• INFORMATION SUPPLIED:
•••••

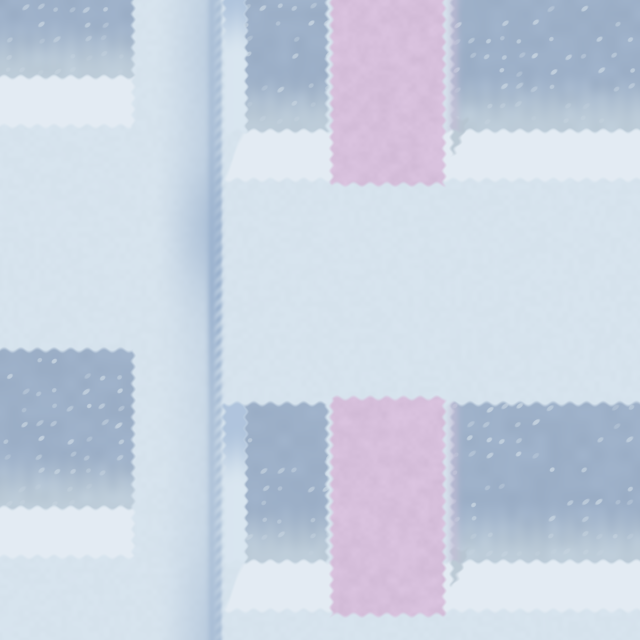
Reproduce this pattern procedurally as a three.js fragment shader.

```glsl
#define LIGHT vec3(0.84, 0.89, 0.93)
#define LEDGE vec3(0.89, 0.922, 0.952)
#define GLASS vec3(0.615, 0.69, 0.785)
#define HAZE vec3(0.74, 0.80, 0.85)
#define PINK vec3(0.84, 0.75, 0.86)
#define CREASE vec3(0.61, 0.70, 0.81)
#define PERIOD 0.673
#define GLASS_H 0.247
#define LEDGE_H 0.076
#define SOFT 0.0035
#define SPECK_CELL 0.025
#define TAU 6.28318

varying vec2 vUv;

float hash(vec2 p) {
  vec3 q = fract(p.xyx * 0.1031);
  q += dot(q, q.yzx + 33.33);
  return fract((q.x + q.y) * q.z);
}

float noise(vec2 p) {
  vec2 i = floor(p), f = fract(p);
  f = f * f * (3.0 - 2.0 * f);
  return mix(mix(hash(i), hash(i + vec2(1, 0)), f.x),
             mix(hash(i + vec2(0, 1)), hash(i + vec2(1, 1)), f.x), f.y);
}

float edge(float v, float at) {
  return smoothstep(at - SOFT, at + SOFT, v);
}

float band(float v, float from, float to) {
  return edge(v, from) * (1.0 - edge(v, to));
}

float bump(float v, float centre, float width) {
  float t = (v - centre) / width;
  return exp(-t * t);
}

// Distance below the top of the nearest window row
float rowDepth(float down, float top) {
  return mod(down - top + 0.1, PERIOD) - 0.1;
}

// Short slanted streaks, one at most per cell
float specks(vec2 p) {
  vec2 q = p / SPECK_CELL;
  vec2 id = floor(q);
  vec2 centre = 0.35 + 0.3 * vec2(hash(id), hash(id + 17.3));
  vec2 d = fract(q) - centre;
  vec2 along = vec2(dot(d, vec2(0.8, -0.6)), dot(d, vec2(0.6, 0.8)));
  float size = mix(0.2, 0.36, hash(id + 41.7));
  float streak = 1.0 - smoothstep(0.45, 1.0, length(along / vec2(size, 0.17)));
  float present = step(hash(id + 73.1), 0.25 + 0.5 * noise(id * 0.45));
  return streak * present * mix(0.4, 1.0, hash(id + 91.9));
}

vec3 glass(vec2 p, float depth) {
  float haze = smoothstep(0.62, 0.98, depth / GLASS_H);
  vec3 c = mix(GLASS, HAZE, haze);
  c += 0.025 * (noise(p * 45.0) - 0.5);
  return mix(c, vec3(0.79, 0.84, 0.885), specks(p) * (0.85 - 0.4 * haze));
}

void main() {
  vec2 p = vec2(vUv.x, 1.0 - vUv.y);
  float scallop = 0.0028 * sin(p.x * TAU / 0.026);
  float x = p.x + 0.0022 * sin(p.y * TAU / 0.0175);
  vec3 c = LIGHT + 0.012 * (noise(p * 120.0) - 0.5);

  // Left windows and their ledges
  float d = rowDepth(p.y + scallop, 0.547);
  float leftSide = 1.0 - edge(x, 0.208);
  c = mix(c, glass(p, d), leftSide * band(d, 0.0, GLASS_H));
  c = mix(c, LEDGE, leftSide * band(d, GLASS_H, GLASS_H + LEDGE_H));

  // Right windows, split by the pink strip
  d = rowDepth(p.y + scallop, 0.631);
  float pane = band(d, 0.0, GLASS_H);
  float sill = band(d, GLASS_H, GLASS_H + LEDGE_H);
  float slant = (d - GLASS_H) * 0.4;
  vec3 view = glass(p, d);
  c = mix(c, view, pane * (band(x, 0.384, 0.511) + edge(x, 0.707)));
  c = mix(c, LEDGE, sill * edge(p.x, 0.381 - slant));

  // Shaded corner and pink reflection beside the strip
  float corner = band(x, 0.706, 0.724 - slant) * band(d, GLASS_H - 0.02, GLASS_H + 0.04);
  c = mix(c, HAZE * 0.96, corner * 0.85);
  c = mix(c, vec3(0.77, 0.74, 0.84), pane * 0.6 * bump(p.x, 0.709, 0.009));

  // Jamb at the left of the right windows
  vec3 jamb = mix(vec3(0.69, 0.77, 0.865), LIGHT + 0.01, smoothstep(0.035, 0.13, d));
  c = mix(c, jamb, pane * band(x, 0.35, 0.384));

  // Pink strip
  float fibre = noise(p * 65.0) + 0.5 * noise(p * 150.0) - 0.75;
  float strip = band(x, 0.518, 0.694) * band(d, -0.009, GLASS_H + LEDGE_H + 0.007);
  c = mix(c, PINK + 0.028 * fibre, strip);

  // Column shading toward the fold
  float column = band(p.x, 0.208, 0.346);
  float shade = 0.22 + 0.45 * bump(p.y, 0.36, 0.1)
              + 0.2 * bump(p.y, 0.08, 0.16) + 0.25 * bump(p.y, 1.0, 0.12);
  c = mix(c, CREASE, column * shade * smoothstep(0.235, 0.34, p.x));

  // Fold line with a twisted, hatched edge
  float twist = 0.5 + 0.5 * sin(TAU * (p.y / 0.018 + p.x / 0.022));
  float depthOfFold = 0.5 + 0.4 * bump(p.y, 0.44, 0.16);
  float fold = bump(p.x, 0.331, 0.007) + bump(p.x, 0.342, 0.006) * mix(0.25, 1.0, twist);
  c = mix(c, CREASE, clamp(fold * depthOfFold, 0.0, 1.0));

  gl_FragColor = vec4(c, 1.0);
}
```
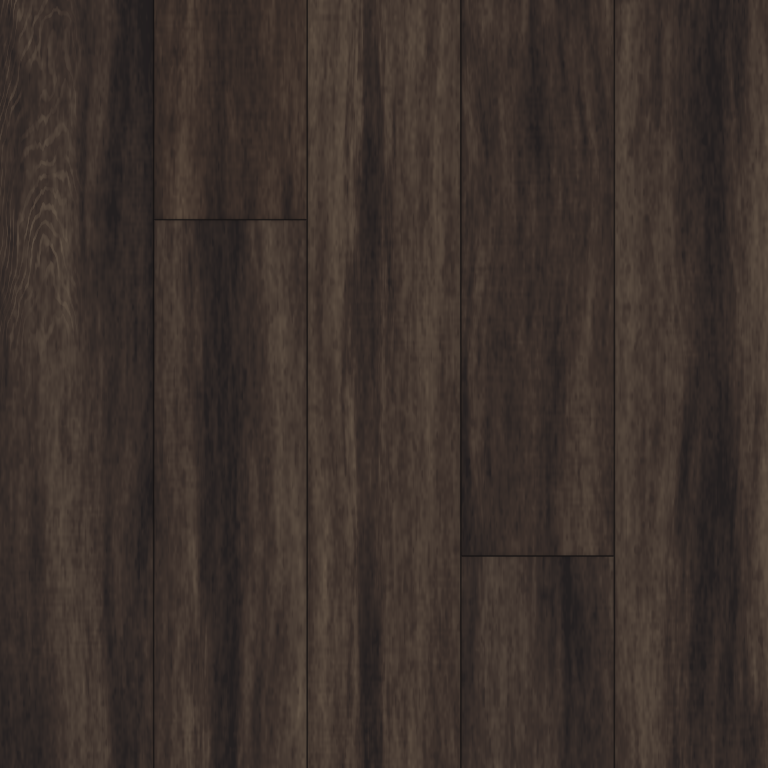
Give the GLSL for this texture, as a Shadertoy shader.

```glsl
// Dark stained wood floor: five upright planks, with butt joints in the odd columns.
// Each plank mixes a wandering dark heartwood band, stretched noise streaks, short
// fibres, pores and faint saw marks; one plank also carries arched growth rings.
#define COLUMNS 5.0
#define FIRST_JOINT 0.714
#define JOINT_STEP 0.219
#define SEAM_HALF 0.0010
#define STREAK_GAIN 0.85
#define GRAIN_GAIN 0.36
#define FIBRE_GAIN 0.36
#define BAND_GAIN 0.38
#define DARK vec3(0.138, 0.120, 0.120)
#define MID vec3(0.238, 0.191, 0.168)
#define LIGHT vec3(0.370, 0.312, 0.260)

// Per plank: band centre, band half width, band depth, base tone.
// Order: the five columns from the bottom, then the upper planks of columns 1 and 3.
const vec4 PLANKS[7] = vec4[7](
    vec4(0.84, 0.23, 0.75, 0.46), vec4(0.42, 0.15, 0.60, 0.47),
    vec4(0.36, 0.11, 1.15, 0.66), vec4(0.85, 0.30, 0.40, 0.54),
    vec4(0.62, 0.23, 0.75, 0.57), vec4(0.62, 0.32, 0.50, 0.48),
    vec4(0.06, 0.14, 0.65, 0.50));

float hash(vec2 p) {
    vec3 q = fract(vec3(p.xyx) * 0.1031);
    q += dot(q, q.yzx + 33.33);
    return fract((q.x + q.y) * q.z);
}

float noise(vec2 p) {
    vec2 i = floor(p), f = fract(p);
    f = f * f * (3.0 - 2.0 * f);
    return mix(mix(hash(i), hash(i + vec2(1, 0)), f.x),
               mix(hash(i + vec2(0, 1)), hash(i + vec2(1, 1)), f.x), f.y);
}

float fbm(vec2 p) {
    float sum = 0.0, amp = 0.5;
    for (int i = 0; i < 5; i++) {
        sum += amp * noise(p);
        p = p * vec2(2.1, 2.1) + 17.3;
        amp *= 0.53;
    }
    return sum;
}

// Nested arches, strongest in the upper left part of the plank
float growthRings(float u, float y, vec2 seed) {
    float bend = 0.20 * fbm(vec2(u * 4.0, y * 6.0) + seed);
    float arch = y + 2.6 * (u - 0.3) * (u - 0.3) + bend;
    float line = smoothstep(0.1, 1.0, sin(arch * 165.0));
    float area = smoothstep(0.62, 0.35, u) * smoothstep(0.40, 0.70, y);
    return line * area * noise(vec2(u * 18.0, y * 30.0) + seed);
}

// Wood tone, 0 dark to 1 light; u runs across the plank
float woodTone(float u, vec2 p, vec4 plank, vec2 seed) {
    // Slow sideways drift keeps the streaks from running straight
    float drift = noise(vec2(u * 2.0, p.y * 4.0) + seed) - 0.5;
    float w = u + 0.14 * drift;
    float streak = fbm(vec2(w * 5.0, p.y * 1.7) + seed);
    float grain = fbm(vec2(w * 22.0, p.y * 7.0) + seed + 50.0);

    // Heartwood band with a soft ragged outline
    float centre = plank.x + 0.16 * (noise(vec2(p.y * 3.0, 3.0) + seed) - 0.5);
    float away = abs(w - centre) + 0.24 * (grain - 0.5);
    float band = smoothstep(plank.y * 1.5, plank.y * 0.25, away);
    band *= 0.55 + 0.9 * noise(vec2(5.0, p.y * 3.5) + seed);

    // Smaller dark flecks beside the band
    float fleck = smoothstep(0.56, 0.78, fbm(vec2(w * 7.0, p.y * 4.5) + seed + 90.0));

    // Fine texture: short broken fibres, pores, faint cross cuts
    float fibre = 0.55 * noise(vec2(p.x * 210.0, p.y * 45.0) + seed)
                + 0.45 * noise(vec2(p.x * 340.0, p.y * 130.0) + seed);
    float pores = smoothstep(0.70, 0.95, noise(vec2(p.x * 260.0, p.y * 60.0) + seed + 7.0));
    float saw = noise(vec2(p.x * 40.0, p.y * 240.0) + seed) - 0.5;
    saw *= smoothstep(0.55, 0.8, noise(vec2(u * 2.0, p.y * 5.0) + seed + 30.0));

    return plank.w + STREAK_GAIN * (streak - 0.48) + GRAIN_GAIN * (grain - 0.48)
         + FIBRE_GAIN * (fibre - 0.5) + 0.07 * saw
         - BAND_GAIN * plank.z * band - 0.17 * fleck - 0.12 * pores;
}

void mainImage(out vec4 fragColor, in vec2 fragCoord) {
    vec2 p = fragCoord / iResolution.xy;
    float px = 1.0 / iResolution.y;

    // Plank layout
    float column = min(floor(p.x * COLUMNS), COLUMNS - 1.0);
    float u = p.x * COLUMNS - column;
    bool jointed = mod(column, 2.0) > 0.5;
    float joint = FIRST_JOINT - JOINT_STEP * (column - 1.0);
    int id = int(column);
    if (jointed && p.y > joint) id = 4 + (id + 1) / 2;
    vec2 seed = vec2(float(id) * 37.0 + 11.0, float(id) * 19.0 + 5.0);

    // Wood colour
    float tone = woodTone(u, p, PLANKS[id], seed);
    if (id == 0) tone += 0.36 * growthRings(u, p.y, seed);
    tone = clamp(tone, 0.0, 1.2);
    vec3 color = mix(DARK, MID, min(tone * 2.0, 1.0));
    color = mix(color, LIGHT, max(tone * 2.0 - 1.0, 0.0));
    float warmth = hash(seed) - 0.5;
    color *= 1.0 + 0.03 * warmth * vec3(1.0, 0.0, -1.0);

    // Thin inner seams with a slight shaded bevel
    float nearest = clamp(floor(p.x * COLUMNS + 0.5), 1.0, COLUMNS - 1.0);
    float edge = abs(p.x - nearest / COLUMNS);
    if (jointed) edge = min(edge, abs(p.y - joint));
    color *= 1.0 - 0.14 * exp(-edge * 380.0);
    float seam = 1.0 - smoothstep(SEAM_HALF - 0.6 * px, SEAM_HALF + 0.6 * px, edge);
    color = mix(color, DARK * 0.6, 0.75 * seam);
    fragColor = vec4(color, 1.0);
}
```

•••••

Show each line of the data that contains the string "smoothstep".

  return smoothstep(at - SOFT, at + SOFT, v);
  float streak = 1.0 - smoothstep(0.45, 1.0, length(along / vec2(size, 0.17)));
  float haze = smoothstep(0.62, 0.98, depth / GLASS_H);
  vec3 jamb = mix(vec3(0.69, 0.77, 0.865), LIGHT + 0.01, smoothstep(0.035, 0.13, d));
  c = mix(c, CREASE, column * shade * smoothstep(0.235, 0.34, p.x));
    float line = smoothstep(0.1, 1.0, sin(arch * 165.0));
    float area = smoothstep(0.62, 0.35, u) * smoothstep(0.40, 0.70, y);
    float band = smoothstep(plank.y * 1.5, plank.y * 0.25, away);
    float fleck = smoothstep(0.56, 0.78, fbm(vec2(w * 7.0, p.y * 4.5) + seed + 90.0));
    float pores = smoothstep(0.70, 0.95, noise(vec2(p.x * 260.0, p.y * 60.0) + seed + 7.0));
    saw *= smoothstep(0.55, 0.8, noise(vec2(u * 2.0, p.y * 5.0) + seed + 30.0));
    float seam = 1.0 - smoothstep(SEAM_HALF - 0.6 * px, SEAM_HALF + 0.6 * px, edge);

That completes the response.